- [TASK BRIEF]
Please report how many lines in the data underneath hold the word "open", with no other text.

══ RECORD EXTRACTS ══

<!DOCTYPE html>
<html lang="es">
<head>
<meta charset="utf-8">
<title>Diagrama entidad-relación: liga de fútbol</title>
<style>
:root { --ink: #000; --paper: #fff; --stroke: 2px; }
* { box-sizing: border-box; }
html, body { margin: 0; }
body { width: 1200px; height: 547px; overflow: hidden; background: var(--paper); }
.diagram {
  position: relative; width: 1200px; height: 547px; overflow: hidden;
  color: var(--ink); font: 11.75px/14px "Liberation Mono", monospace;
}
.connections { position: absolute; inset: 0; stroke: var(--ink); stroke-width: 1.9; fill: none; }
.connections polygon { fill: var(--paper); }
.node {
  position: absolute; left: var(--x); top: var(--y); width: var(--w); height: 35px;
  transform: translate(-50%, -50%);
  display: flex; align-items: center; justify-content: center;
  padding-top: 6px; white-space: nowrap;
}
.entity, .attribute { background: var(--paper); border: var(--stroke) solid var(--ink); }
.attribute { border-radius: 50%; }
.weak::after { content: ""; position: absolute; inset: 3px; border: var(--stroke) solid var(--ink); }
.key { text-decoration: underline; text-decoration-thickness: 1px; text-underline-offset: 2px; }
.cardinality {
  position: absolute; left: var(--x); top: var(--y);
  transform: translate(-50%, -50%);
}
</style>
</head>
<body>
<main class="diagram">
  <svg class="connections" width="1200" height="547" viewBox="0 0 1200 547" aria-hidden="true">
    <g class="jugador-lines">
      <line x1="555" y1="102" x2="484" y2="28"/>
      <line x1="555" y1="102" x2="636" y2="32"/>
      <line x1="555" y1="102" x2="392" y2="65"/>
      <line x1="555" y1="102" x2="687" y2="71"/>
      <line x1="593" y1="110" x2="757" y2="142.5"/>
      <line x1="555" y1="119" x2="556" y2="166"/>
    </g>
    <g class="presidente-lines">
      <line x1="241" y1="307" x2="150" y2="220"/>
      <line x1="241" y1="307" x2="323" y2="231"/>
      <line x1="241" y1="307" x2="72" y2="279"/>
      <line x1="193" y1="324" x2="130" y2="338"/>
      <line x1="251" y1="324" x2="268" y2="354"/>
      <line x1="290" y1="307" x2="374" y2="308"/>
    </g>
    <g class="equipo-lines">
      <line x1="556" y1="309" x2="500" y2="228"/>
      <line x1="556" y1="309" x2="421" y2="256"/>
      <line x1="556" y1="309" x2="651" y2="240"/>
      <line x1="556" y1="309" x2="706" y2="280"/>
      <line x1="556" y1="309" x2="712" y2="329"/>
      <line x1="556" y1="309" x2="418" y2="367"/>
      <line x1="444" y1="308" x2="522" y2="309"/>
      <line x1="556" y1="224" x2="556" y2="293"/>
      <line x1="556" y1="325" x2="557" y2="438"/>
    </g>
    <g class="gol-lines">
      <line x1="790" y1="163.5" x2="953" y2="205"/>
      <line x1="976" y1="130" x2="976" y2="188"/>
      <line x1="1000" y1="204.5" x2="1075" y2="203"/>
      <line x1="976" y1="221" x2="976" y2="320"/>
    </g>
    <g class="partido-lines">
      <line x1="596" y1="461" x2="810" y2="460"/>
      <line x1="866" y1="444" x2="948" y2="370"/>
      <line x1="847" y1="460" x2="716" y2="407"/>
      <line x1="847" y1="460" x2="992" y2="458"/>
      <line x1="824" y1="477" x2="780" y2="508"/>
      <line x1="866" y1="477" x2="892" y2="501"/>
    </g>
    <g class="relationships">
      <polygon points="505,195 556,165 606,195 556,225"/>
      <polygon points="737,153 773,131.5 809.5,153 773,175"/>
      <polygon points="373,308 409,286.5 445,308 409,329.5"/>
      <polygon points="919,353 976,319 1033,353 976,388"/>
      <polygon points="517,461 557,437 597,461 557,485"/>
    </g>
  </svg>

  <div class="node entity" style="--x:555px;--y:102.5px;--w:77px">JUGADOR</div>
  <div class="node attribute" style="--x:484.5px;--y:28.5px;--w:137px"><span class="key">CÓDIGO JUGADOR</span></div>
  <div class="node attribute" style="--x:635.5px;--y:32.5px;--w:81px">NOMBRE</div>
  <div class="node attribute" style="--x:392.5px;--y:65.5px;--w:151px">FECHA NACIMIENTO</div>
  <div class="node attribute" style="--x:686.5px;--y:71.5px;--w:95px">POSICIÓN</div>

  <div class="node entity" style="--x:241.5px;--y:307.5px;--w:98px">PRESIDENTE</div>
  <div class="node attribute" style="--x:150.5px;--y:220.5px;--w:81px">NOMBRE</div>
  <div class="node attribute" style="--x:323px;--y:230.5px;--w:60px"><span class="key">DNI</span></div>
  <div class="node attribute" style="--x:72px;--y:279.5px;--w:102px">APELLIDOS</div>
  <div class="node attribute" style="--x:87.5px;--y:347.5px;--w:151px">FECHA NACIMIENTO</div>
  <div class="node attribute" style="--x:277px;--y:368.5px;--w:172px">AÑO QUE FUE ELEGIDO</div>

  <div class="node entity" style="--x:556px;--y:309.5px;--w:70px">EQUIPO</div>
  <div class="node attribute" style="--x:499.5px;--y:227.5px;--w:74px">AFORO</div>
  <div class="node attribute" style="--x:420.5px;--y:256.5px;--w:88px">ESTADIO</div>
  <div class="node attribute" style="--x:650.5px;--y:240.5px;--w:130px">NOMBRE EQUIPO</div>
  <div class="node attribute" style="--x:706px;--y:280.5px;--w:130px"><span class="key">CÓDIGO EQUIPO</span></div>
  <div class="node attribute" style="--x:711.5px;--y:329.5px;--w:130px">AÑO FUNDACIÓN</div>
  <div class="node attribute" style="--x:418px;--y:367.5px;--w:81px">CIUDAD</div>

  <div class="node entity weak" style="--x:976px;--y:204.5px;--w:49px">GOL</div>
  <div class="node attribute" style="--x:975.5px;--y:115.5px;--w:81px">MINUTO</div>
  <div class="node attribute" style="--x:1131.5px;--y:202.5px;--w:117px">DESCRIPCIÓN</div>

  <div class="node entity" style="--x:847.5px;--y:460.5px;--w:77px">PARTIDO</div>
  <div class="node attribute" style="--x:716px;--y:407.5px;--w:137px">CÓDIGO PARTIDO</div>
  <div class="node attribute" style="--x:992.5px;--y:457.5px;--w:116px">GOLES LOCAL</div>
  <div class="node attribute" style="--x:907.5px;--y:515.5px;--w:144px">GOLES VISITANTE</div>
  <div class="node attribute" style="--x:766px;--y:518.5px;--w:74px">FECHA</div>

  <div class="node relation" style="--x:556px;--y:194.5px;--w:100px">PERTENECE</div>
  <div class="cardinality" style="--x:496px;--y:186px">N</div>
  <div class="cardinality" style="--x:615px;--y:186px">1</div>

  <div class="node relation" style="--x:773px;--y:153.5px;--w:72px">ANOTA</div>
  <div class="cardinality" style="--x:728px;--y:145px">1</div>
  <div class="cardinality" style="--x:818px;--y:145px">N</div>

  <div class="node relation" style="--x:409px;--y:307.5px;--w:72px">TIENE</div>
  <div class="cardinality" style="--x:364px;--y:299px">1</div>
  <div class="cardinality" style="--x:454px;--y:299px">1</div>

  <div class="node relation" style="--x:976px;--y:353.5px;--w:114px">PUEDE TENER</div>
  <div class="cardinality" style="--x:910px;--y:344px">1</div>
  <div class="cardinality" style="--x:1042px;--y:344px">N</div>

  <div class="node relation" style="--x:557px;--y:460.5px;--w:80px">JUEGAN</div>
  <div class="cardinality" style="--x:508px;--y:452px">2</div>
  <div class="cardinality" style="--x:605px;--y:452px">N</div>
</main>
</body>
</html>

═══
══ RECORD EXTRACTS ══

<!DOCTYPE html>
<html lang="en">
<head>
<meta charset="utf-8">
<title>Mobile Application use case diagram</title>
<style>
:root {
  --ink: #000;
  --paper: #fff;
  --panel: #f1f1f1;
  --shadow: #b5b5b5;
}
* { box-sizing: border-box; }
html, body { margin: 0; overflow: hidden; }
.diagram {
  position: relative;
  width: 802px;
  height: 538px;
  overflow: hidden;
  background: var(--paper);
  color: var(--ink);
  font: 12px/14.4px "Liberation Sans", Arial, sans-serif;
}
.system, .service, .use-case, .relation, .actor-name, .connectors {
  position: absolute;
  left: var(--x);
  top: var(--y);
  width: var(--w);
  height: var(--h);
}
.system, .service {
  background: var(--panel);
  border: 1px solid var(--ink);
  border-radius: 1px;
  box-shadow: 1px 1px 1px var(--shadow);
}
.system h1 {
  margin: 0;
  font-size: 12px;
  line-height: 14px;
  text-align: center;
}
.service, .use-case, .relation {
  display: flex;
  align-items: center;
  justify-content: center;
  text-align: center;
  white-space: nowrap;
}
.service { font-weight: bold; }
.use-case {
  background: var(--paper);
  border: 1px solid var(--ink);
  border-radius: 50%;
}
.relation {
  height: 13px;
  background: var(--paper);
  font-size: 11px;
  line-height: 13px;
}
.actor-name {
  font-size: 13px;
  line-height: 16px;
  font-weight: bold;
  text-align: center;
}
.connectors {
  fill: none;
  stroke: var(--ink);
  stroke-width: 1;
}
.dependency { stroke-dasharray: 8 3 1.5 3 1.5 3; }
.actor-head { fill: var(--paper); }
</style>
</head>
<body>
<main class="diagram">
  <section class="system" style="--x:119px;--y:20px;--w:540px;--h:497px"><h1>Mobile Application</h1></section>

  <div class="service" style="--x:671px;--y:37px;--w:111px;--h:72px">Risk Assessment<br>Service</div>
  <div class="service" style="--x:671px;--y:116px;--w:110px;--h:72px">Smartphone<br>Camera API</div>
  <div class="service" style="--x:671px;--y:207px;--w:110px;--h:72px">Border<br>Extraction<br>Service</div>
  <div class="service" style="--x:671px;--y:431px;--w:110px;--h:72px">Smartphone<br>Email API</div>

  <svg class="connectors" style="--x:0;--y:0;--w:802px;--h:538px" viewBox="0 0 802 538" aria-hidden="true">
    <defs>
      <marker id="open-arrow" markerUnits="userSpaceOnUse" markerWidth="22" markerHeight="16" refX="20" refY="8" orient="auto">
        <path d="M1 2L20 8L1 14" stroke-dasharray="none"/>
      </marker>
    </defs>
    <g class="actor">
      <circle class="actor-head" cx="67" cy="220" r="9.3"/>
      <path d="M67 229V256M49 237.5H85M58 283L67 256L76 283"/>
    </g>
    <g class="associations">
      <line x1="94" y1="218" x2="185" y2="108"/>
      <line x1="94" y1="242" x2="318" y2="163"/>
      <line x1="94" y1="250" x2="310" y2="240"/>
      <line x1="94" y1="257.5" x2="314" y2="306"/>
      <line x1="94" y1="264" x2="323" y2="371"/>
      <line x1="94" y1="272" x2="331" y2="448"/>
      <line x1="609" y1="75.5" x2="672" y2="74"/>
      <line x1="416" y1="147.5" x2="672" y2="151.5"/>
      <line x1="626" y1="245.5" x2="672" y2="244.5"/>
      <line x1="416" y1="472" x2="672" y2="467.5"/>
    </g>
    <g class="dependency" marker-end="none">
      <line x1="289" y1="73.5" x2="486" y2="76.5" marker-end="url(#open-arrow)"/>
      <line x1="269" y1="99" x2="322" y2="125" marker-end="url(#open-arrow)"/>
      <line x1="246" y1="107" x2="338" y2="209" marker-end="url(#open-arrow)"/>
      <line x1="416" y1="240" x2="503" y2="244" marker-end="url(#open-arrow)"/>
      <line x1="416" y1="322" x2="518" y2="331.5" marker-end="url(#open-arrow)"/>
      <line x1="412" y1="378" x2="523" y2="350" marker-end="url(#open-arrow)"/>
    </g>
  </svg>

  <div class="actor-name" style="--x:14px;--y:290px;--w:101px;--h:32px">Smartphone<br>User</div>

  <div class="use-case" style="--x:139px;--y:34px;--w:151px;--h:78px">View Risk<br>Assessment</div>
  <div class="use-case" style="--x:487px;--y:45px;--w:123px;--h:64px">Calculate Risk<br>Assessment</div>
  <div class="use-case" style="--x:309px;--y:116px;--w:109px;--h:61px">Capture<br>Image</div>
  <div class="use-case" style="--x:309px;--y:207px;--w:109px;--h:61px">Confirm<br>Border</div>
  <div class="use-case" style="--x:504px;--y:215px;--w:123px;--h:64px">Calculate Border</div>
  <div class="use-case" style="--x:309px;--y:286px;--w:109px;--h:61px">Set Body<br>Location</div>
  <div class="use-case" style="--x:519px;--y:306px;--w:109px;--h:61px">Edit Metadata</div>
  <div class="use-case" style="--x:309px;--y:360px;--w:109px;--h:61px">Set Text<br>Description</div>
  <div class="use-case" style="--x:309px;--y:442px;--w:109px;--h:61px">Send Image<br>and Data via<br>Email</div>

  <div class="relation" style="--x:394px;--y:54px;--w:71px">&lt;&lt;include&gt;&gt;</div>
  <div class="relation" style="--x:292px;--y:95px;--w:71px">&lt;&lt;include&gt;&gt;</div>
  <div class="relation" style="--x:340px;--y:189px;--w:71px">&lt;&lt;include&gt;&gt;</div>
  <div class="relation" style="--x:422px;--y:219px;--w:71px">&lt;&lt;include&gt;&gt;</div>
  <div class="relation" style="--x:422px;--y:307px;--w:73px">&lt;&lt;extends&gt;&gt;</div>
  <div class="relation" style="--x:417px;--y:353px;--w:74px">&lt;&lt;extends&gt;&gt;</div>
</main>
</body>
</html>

═══

- [ANSWER BOX]
7